To say that our country has hit a rough patch would be an understatement. We have elected a racist misogynist who is unfit to run our government, and I'm just as scared as any other Facebook pontificator, except I keep it to myself.
I swore loyalty to this country so many years ago, and no racist fear-monger can take that privilege away, but I've felt the hate firsthand, and I fear for what my immigrant parents and my future "half-breed" children will face.
But I am luckier than most. I live in southern California, and California gives me hope. Everywhere I go, I see a melting pot, an industrial mixer of people sitting and eating together. Unintentional, and a real-life version of the multiracial friend-groups manufactured for college catalogs.

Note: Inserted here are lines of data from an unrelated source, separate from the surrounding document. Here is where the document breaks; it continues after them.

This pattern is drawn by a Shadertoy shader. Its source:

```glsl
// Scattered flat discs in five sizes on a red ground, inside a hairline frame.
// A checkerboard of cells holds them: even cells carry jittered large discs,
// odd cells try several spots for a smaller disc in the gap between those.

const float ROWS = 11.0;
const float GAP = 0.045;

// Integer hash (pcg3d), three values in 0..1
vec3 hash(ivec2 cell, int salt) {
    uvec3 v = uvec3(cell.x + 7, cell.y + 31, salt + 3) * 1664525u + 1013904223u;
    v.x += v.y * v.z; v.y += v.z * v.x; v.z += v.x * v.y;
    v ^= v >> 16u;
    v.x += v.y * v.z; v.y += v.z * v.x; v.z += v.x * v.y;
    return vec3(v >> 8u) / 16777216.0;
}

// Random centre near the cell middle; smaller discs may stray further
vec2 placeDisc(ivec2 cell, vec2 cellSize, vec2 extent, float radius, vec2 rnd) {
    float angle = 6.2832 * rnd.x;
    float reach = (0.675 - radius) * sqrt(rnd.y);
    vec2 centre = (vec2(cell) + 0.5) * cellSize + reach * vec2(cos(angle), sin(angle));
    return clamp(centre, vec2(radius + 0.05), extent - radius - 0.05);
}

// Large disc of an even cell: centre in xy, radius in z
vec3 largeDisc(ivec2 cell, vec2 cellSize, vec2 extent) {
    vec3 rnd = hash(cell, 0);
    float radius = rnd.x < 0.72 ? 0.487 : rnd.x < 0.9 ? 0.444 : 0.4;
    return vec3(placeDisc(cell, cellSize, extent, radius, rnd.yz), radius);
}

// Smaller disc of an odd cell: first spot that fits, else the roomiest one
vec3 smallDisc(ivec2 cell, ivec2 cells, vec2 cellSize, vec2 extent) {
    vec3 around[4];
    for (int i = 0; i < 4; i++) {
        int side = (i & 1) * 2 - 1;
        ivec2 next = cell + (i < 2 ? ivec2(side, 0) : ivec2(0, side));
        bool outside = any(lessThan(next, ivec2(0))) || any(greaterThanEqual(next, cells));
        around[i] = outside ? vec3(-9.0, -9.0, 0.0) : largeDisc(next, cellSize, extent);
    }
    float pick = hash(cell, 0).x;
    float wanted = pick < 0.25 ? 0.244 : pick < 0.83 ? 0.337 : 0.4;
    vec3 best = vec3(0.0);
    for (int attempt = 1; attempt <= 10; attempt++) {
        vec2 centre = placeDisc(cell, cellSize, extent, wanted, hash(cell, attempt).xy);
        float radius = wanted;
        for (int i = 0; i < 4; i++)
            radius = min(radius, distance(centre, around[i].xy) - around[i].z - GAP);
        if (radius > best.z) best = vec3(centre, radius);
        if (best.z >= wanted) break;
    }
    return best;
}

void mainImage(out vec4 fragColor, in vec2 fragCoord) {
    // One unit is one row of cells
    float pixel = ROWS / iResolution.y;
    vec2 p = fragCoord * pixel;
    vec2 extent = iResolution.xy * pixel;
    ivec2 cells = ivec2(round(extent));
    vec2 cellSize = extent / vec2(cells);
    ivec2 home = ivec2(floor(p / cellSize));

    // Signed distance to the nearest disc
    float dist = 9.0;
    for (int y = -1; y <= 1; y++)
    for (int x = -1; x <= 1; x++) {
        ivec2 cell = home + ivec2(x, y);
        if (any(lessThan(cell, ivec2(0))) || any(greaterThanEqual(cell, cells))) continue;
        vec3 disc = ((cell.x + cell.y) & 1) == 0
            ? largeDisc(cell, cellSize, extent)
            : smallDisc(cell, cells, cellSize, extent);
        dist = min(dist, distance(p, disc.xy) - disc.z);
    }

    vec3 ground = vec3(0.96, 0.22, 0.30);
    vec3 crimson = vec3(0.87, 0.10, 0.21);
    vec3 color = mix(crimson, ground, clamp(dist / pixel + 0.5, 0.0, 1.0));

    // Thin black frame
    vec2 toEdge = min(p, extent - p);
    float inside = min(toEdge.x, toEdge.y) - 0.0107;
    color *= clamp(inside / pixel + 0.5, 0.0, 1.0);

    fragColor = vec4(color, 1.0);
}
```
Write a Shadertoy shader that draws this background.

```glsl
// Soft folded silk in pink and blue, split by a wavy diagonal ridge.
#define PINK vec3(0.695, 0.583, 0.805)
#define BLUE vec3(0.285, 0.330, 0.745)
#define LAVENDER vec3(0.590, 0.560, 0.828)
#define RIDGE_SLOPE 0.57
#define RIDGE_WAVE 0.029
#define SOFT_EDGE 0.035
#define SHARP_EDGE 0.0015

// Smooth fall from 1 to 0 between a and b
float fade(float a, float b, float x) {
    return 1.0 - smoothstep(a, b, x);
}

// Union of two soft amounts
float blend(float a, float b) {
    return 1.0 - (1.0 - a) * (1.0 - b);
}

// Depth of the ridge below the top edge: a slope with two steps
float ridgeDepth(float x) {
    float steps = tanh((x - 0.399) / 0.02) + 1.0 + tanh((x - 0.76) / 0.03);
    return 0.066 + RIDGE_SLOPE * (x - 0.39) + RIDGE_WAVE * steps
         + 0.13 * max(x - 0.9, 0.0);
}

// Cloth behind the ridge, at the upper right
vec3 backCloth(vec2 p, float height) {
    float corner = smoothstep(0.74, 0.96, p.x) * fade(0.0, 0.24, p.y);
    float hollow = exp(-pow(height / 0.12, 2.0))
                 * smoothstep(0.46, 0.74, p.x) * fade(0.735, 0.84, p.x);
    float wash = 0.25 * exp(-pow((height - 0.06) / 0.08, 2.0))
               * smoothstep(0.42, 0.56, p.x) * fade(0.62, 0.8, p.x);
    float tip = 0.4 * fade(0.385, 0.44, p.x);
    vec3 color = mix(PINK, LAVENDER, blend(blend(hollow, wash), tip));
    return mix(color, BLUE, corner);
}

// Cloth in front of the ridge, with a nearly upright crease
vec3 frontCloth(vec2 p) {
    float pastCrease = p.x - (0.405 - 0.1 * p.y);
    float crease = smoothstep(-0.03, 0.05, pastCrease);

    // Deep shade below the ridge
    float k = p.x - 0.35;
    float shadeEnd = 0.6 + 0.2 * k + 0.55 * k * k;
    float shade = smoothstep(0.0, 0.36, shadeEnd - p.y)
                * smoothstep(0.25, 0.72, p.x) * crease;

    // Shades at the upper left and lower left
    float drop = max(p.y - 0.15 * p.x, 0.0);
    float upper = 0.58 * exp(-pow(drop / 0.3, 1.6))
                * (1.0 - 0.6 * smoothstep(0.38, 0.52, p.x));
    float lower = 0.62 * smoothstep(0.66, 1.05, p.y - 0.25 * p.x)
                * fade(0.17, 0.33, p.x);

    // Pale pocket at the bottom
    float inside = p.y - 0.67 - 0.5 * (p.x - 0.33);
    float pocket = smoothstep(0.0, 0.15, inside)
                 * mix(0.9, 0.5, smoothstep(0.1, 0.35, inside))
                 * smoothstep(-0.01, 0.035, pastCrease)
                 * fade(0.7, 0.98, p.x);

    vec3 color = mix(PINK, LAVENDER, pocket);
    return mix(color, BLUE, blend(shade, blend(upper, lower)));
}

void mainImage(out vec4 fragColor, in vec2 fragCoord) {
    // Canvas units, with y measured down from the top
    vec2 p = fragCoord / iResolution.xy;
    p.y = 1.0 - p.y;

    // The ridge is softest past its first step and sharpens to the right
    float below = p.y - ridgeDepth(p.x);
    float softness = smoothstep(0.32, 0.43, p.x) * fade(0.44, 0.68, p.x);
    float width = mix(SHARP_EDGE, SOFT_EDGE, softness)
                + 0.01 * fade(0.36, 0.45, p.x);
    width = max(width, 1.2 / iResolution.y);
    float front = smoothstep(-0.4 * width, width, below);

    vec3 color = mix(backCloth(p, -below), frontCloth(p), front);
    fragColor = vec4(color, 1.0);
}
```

Good food is one thing everyone can agree on, and noodle houses like Umenoya bring people together. No matter how bad a day is or how grim the world seems, there is always a good Spicy Tuna Bowl in the South Bay to brighten your outlook on life. The tuna is finely-chopped and heavily-sauced, but there's no days-old stench to hide. The tuna is fleshy and fresh, the sriracha is hot and sweet, and this spicy-mayo mix has perfect proportions over just-right sushi rice.
Tuna is a warm-up, and the Spicy Miso with Chashu is the main attraction. There is not a single person I know, regardless of race, who doesn't love a steaming bowl of ramen. Umenoya has one of the best bowls in the South Bay. The noodles are on the thicker, ropier side, and their broth is creamy like butter with floating fat. It's rich on the tongue, a savor like your fat-buds can't believe, but it's bearable, unlike the surfeit at Tsujita. Bean sprouts temper the texture, a child, crunchy wake-up call.
It's because of places like southern California that I know we'll be alright. This kind of diversity, this kind of acceptance and the kind of common ground found at places like Umenoya that makes me believe we can survive and eventually thrive.